Image from Nieman Journalism Lab
Two challenges stopped this from happening sooner. First, the institutional problem of thinking about content grouped by editorial selections in news desks versus how the users actually read that content. And second, the technology available to fix the problem, which arguably is mostly a function of the Times not using their meta-data in the most effective way. Joshua Lasky, in a great piece on Medium, (“It’s the meta-data, stupid”) also notes how this problem inhibits the Times and other publishers’ abilities to maximize the content they’re producing.
Is there hope for publishers without a Package Mapper?
If the New York Times is just now figuring this out, that’s bad news for the rest of media, right? Wrong. Newer media companies, unburdened by existing organizational structures, have leapfrogged this problem and use a variety of ways to make sure their readers have access to the stories they’re most likely to want to read next. For example, Cheezburger.com (full disclosure: a Parse.ly client) mapped their user journey by examining meta-data, and then implemented article recommendations to make sure their readers didn’t end up at dead-ends. It increased their KPIs across the board and was part of their eventual path to profitability. You can read the full case study on what they did here: http://bit.ly/Cheezburger-Parsely.

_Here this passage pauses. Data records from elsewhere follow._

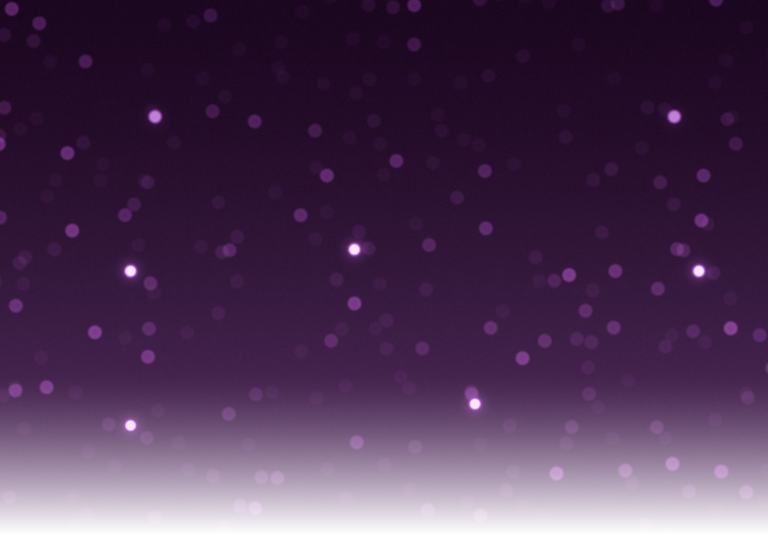
Reproduce this background procedurally as a WebGL 1 fragment shader.

```glsl
precision highp float;
// Violet night haze over a white ground mist, strewn with soft round lights.
// Faint discs come from jittered cell layers; a bent 3 x 3 lattice carries
// the few bright lamps. All light is screened over the vertical gradient.

uniform vec2 u_resolution;

#define DISC_RADIUS 0.0125
#define DISC_SOFTNESS 0.0035
#define CELL_SIZE 0.105
#define LAYERS 3
#define DISC_CHANCE 0.58
#define MIST_HEIGHT 0.30
#define MIST_CURVE 1.55
#define HAZE_CURVE 1.55
#define GRAIN 0.012

const vec3 NIGHT = vec3(0.11, 0.028, 0.128);
const vec3 HAZE = vec3(0.38, 0.215, 0.43);
const vec3 ORCHID = vec3(0.66, 0.28, 0.77);
const vec3 LAMP_CORE = vec3(1.0, 0.93, 1.0);
const vec3 LAMP_RIM = vec3(0.66, 0.30, 0.80);

float hash(vec2 p) {
  return fract(sin(dot(p, vec2(127.1, 311.7))) * 43758.545);
}

vec3 screen(vec3 base, vec3 light) {
  return base + light * (1.0 - base);
}

float disc(float dist, float radius) {
  return 1.0 - smoothstep(radius - DISC_SOFTNESS, radius + DISC_SOFTNESS, dist);
}

// Night sky deepening upward, white mist rising from the ground
vec3 backdrop(float y) {
  vec3 sky = mix(NIGHT, HAZE, pow(1.0 - y, HAZE_CURVE));
  float mist = clamp(1.0 - (y - 0.01) / MIST_HEIGHT, 0.0, 1.0);
  return mix(sky, vec3(1.0), pow(mist, MIST_CURVE));
}

// One disc per cell, kept clear of the cell border
float scatteredDisc(vec2 p, float layer) {
  vec2 grid = p / CELL_SIZE + layer * vec2(7.37, 3.61);
  vec2 cell = floor(grid);
  vec2 seed = cell + layer * 19.0;
  vec2 jitter = vec2(hash(seed), hash(seed + 41.3));
  vec2 center = mix(vec2(0.17), vec2(0.83), jitter);
  float dist = length(grid - cell - center) * CELL_SIZE;
  float present = step(hash(seed + 73.9), DISC_CHANCE);
  float strength = 0.07 + 0.55 * pow(hash(seed + 11.7), 4.0);
  float rim = 0.88 + 0.12 * smoothstep(0.0, DISC_RADIUS, dist);
  return present * strength * rim * disc(dist, DISC_RADIUS);
}

// Lattice point of a lamp: the middle column leans and the top row narrows
vec2 lampCenter(float column, float row) {
  float middle = 1.0 - abs(column - 1.0);
  float halfWidth = 0.37 - 0.016 * row * (row - 1.0);
  float x = 0.54 + halfWidth * (column - 1.0) + 0.157 * middle * (0.5 - row);
  float y = 0.212 + 0.286 * row + 0.04 * middle;
  return vec2(x, y);
}

vec3 addLamp(vec3 color, float dist, float heat) {
  color = screen(color, LAMP_RIM * 0.4 * heat * exp(-pow(dist / 0.018, 2.0)));
  color = mix(color, LAMP_RIM, disc(dist, DISC_RADIUS) * 0.9);
  float core = 1.0 - smoothstep(DISC_RADIUS * 0.55, DISC_RADIUS, dist);
  return mix(color, LAMP_CORE, core * heat);
}

void main() {
  vec2 uv = gl_FragCoord.xy / u_resolution;
  float aspect = u_resolution.x / u_resolution.y;
  vec2 p = vec2(uv.x * aspect, uv.y);
  vec3 color = backdrop(uv.y);

  // Faint scattered lights, a little stronger near the mist
  float lift = mix(1.15, 0.7, uv.y);
  for (int i = 0; i < LAYERS; i++) {
    color = screen(color, ORCHID * lift * scatteredDisc(p, float(i)));
  }

  // Bright lamps: the lattice leaves out its lower right and upper middle
  for (int i = 0; i < 9; i++) {
    float row = floor(float(i) / 3.0);
    float column = float(i) - 3.0 * row;
    bool gap = (row < 0.5 && column > 1.5) || (row > 1.5 && abs(column - 1.0) < 0.5);
    if (!gap) {
      vec2 center = lampCenter(column, row) * vec2(aspect, 1.0);
      float heat = row > 1.5 ? 0.35 : 0.95;
      color = addLamp(color, length(p - center), heat);
    }
  }

  // Fine grain, fading out in the white mist
  float grain = hash(floor(p * 360.0)) - 0.5;
  color += GRAIN * grain * (1.0 - color);
  gl_FragColor = vec4(clamp(color, 0.0, 1.0), 1.0);
}
```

As publishers have more access to how their audience actually reads their content, they’re finding out their previously held assumptions don’t hold ground anymore. Kudos to the NYTimes for identifying ways in which they can improve this – but we have to ask, if it’s taking them this amount of effort to make this small change, will they be able to address other issues, like reader loyalty, quickly enough to compete with digital first properties?